Turkish President Recep Tayyip Erdogan has caused a stir by opening a mega hospital in Ankara that covers an area as big as 100 football pitches or more.
Brickbats quickly flew from critics who complained that the sheer size of Ankara City Hospital—built at a cost of around a billion euros and boasting some 3,810 beds—will cause logistical problems and complicate efforts in combatting the spread of infections. Where protecting the health of Turkey’s 81mn people is concerned, the Erdogan administration is already in difficulties because the severe devaluation of the Turkish lira has forced up the cost of imported medicines, leading to shortages in pharmacies.
Ankara City Hospital is one of the world’s largest hospitals and the latest manifestation of the populist president’s ostentatious and longstanding commitment to mega infrastructure projects. Voters in Ankara will on March 31 take part in Turkey's local elections. Erdogan's AKP party faces a battle to hold on to control of the capital amid the recession-hit country's economic hardship.
Erdogan responded to the incoming fire over the giant hospital by saying that those opposed to such urban health facilities were against all major projects built by his governments during his 16 years in power. “They come out against bridges, highways, tunnels, airports, high-speed train lines, hospitals and schools, but they are the ones who use them the most,” he remarked in a speech at a ceremony to mark the hospital’s opening, Reuters reported.

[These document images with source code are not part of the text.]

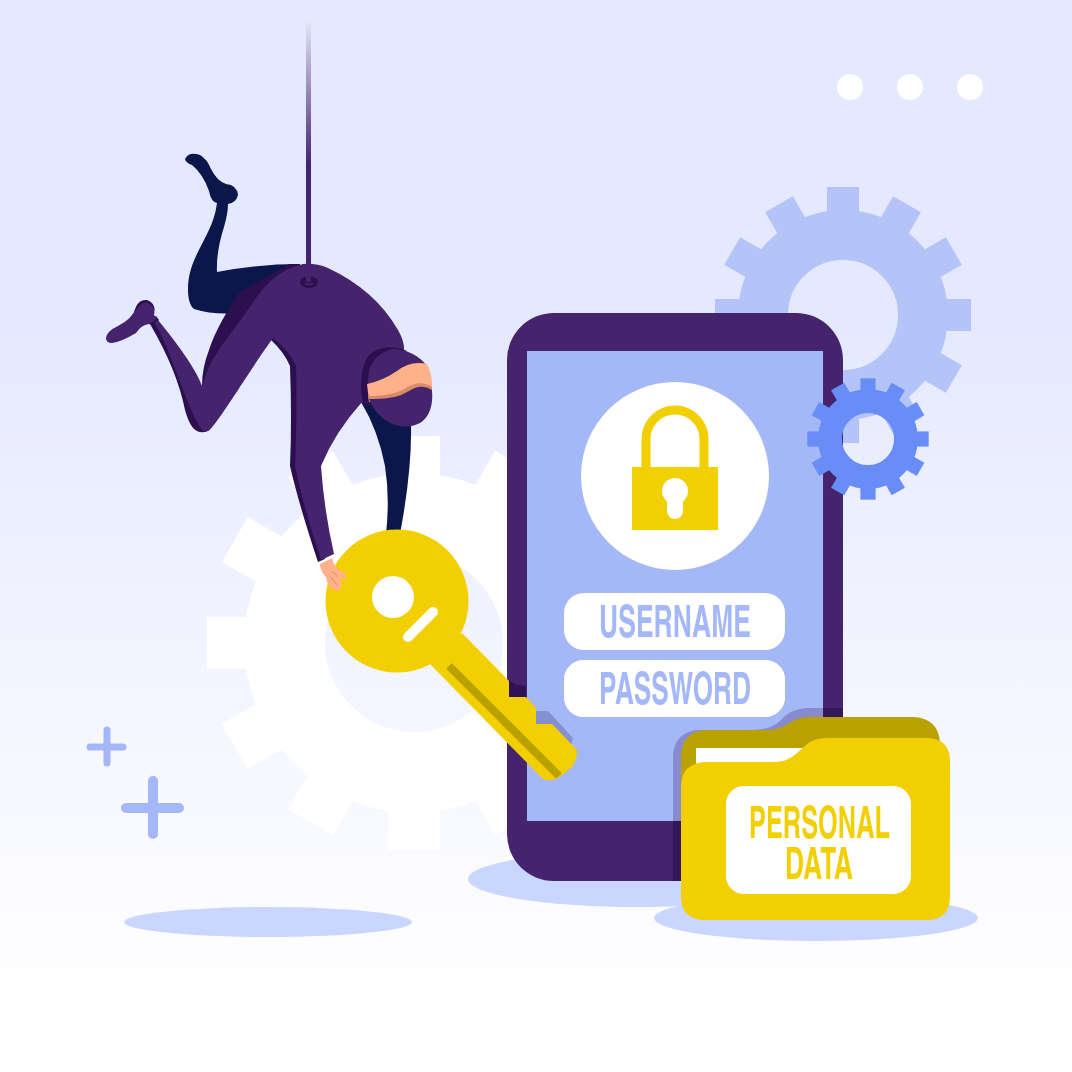
<!DOCTYPE html>
<html lang="en">
<head>
<meta charset="utf-8">
<title>Data theft illustration</title>
<style>
:root {
  --sky: #e5e9ff;
  --white: #fff;
  --purple: #45236d;
  --purple-dark: #2b0f4e;
  --navy: #0b164b;
  --screen: #a4b7f7;
  --gear-light: #b4c4f9;
  --gear-blue: #688df7;
  --shadow: #c9d6ff;
  --yellow: #f1cf00;
  --yellow-dark: #b9a100;
  --skin: #ffb18a;
  --skin-dark: #d98a68;
}
html, body { margin: 0; overflow: hidden; }
svg { display: block; width: 1072px; height: 1072px; }
.white { fill: var(--white); }
.purple { fill: var(--purple); }
.purple-dark { fill: var(--purple-dark); }
.navy { fill: var(--navy); }
.yellow { fill: var(--yellow); }
.yellow-dark { fill: var(--yellow-dark); }
.skin { fill: var(--skin); }
.skin-dark { fill: var(--skin-dark); }
.screen { fill: var(--screen); }
.ground { fill: var(--shadow); }
.gear-white { color: var(--white); }
.gear-light { color: var(--gear-light); }
.gear-blue { color: var(--gear-blue); }
.sparkle { stroke: var(--screen); stroke-linecap: round; fill: none; }
.cast { fill: var(--purple); opacity: .3; }
.cast-frame { fill: var(--purple-dark); opacity: .6; }
.label { font: 700 45px "TeX Gyre Heros Cn", "Liberation Sans", sans-serif; }
</style>
</head>
<body>
<svg viewBox="0 0 1072 1072" role="img" aria-label="A masked thief on a rope unlocks a phone with a large key">
  <defs>
    <linearGradient id="sky" x1="0" y1="0" x2="0" y2="1">
      <stop offset="0" stop-color="#e5e9ff"/>
      <stop offset=".3" stop-color="#e5e9ff"/>
      <stop offset=".93" stop-color="#fff"/>
    </linearGradient>
    <linearGradient id="rope-fade" x1="0" y1="0" x2="0" y2="1">
      <stop offset="0" stop-color="#45236d" stop-opacity="0"/>
      <stop offset=".55" stop-color="#45236d"/>
    </linearGradient>
    <rect id="tooth" x="-16" y="-128" width="32" height="30" fill="currentColor"/>
    <g id="tooth-trio">
      <use href="#tooth"/>
      <use href="#tooth" transform="rotate(30)"/>
      <use href="#tooth" transform="rotate(60)"/>
    </g>
    <g id="gear">
      <circle r="80" fill="none" stroke="currentColor" stroke-width="50"/>
      <use href="#tooth-trio"/>
      <use href="#tooth-trio" transform="rotate(90)"/>
      <use href="#tooth-trio" transform="rotate(180)"/>
      <use href="#tooth-trio" transform="rotate(270)"/>
    </g>
    <clipPath id="phone-clip"><rect x="507" y="313" width="336" height="568" rx="47"/></clipPath>
    <clipPath id="screen-clip"><rect x="527" y="351" width="296" height="470"/></clipPath>
    <path id="folder-cast" d="M673 900V755Q675 732 698 730H752Q770 730 780 721Q790 709 806 708H860V900Z"/>
  </defs>

  <rect id="background" width="1072" height="1072" fill="url(#sky)"/>

  <g id="dots" class="white">
    <circle cx="850" cy="87" r="13"/>
    <circle cx="910" cy="87" r="13"/>
    <circle cx="970" cy="87" r="13"/>
  </g>

  <g id="sparkles" class="sparkle">
    <path stroke-width="7" d="M90 747H123M107 730V763"/>
    <path stroke-width="10" d="M126 808H179M153 781V834"/>
  </g>

  <g id="back-gears">
    <use href="#gear" class="gear-white" transform="translate(414 643) scale(1.617)"/>
    <use href="#gear" class="gear-light" transform="translate(843 315)"/>
  </g>

  <g id="ground-shadows" class="ground">
    <ellipse cx="268" cy="922" rx="144" ry="15"/>
    <ellipse cx="636" cy="879" rx="168" ry="28"/>
    <ellipse cx="816" cy="918" rx="162" ry="23"/>
  </g>

  <g id="phone">
    <rect class="purple" x="507" y="313" width="336" height="568" rx="47"/>
    <rect class="screen" x="527" y="351" width="296" height="470"/>
    <g id="padlock">
      <circle class="white" cx="675" cy="476" r="94"/>
      <path d="M646 469V439A29 29 0 0 1 704 439V469" fill="none" stroke="var(--yellow)" stroke-width="9"/>
      <rect class="yellow" x="632" y="467" width="86" height="63"/>
      <circle class="white" cx="675" cy="491" r="13"/>
      <rect class="white" x="667" y="493" width="16" height="26" rx="8"/>
    </g>
    <g id="login-fields">
      <rect class="white" x="564" y="593" width="221" height="57" rx="20"/>
      <rect class="white" x="564" y="660" width="221" height="57" rx="20"/>
      <text class="label screen" x="599" y="637" textLength="152" lengthAdjust="spacingAndGlyphs">USERNAME</text>
      <text class="label screen" x="599" y="704" textLength="152" lengthAdjust="spacingAndGlyphs">PASSWORD</text>
    </g>
    <g clip-path="url(#phone-clip)"><use href="#folder-cast" class="cast-frame"/></g>
    <g clip-path="url(#screen-clip)">
      <rect class="screen" x="673" y="708" width="150" height="113"/>
      <rect class="white" x="564" y="660" width="221" height="57" rx="20"/>
      <text class="label screen" x="599" y="704" textLength="152" lengthAdjust="spacingAndGlyphs">PASSWORD</text>
      <use href="#folder-cast" class="cast"/>
    </g>
  </g>

  <use id="front-gear" href="#gear" class="gear-blue" transform="translate(868 439) scale(.474)"/>

  <g id="folder">
    <path class="yellow-dark" d="M681 800V756Q682 731 706 730H766Q778 730 788 724Q797 717 810 717H913Q938 718 940 742V800H681Z"/>
    <path class="white" d="M696 748H812V775H696Z"/>
    <path class="yellow" d="M681 785Q682 764 704 762H776Q788 761 796 754L806 745Q814 738 826 738H928Q949 739 950 760V898Q949 919 928 920H703Q682 919 681 898Z"/>
    <rect class="white" x="726" y="786" width="185" height="108" rx="18"/>
    <text class="label yellow" x="749" y="838" textLength="141" lengthAdjust="spacingAndGlyphs">PERSONAL</text>
    <text class="label yellow" x="785" y="879" textLength="68" lengthAdjust="spacingAndGlyphs">DATA</text>
  </g>

  <g id="thief-far-side" class="navy">
    <path d="M185 159Q189 151 200 155Q207 159 211 169Q217 181 226 184Q237 185 238 195Q236 203 228 204Q228 213 224 227Q216 252 217 272Q258 264 300 264L290 308L238 313Q213 315 194 309C186 303 187 281 191 269C198 246 214 229 217 203Q211 202 209 191Q203 174 192 165Q186 163 185 159Z"/>
    <path d="M361 402L385 395L411 425Q412 470 400 534H386Q390 498 385 466Q378 430 361 402Z"/>
  </g>

  <g id="key">
    <path class="purple-dark" opacity=".75" d="M509 680L517 685L526 686V699H509Z"/>
    <path fill="#8790cf" d="M536 711H548L573 738L571 746L552 726L536 725Z"/>
    <path class="yellow" d="M430 664L462 633L509 681V697H526L536 708V724H552L577 750Q578 758 572 767L562 775Q553 783 543 779Z"/>
    <path d="M449 666L559 776" fill="none" stroke="var(--yellow-dark)" stroke-width="8"/>
    <circle class="yellow" cx="397" cy="601" r="71.5"/>
    <circle class="white" cx="393" cy="597" r="21"/>
    <path d="M408 637L433 612" fill="none" stroke="var(--white)" stroke-width="10" stroke-linecap="round"/>
  </g>

  <g id="thief">
    <path class="purple-dark" d="M289 264L240 292Q217 325 209 350Q202 368 202 386L208 390L230 345L290 300L300 264Z"/>
    <path class="purple-dark" d="M271 340Q284 352 290 366Q292 420 290 466Q299 505 318 562L325 559L297 462V366Q290 350 275 333Z"/>
    <path class="purple-dark" d="M150 324L158 320Q184 400 210 430Q203 434 197 431Q190 428 185 410Q177 370 150 324Z"/>
    <path class="purple" d="M303 264Q316 263 328 268Q375 290 398 330Q405 342 404 352L362 402Q335 432 321 466Q324 510 334 554L321 560Q303 505 295 466Q297 420 296 366Q289 350 273 338C250 370 226 410 213 426Q209 432 203 431C188 414 172 350 154 322L158 320Q194 364 202 386Q209 360 231 333C256 302 264 274 303 264Z"/>
    <path class="purple-dark" d="M148 321L156 316L159 320L150 325Z"/>
    <path class="purple" d="M106 338Q107 331 118 326Q132 319 136 308Q142 298 150 302Q156 308 154 315L157 319L149 324Q141 325 136 333Q121 342 112 343Q106 343 106 338Z"/>
    <path class="purple-dark" d="M134 313Q137 299 147 300Q154 302 155 311Q149 299 142 304Q137 307 134 313Z"/>
    <path class="purple-dark" d="M363 405Q357 372 369 355Q384 342 407 351L385 375L373 405Z"/>
    <g id="head">
      <path class="purple" d="M368 386Q366 356 392 349Q415 350 427 366L410 390H370Z"/>
      <path class="skin" d="M367 384Q382 381 397 371Q411 360 427 364Q433 375 432 391L410 400L369 401Z"/>
      <path class="skin-dark" d="M368 396Q393 396 406 388Q420 379 432 387V392L410 402H369Z"/>
      <path class="purple" d="M369 399Q395 400 409 391Q421 383 432 390Q434 414 420 423Q406 430 390 423Q375 415 369 399Z"/>
    </g>
    <path id="hand" class="skin" d="M320 564L332 558Q334 567 340 570Q349 576 346 579Q344 580 339 577Q343 582 341 585Q341 591 336 591Q327 587 326 577Q320 571 320 564Z"/>
    <path d="M332 571L338 577M331 577L337 585" fill="none" stroke="var(--skin-dark)" stroke-width="1"/>
    <ellipse class="purple-dark" cx="309" cy="282" rx="9" ry="6"/>
  </g>

  <g id="rope">
    <rect x="306" y="20" width="5" height="262" fill="url(#rope-fade)"/>
    <path d="M305 283Q309 286 313 283" fill="none" stroke="var(--purple)" stroke-width="2"/>
  </g>
</svg>
</body>
</html>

$12bn airport, $16bn canal
Istanbul’s new $12bn mega airport, which officials are determined to make the world’s busiest airport, is scheduled to open fully next month, towards four months behind schedule. Turkey is also planning to build a $16bn canal that will turn the western side of Istanbul into an island, even though some experts say it will be of limited use to shipping.
Ankara City Hospital contractor CCN Holding secured a €890mn financing loan for the mega hospital project. The government has signed to pay rent on the hospital for 25 years.
Critics have said the hospital’s size will make it harder to control the spread of infections while distances within the complex will be detrimental to patient service and the work of medical staff.
The Turkish Medical Association (TTB) said it wrote to the health ministry detailing concerns but had not yet received a response.
“Not cost effective”
“It has been proven in research conducted across the world that central hospitals are not cost effective and that they impact public health quite negatively,” TTB head Sinan Adiyaman told Reuters.
Adiyaman added that the size and location of Ankara City Hospital also meant problems were in store for traffic. It is located on one of the capital’s largest and most used roads.
European cities now prefer building several smaller hospitals rather than a single large one and the PPP business model used for the new hospital has largely been abandoned, Adiyaman said, adding that it was impossible for the government to make a short or long-term profit from the new hospitals.
“You need to organise, plan these very carefully, shift things around to find the right way. These aren’t things you do while looking out for some populist, political benefits. Health is a very serious issue,” Adiyaman said.
One employee at the Ankara City Hospital was quoted by the news agency as saying the hospital, located in the Bilkent neighbourhood, was opened to patients last month despite construction still being under way in several parts of the complex.
“We are struggling to get to everything at the moment, so I don’t know how we will manage to do so when it’s functioning at full capacity,” the employee said.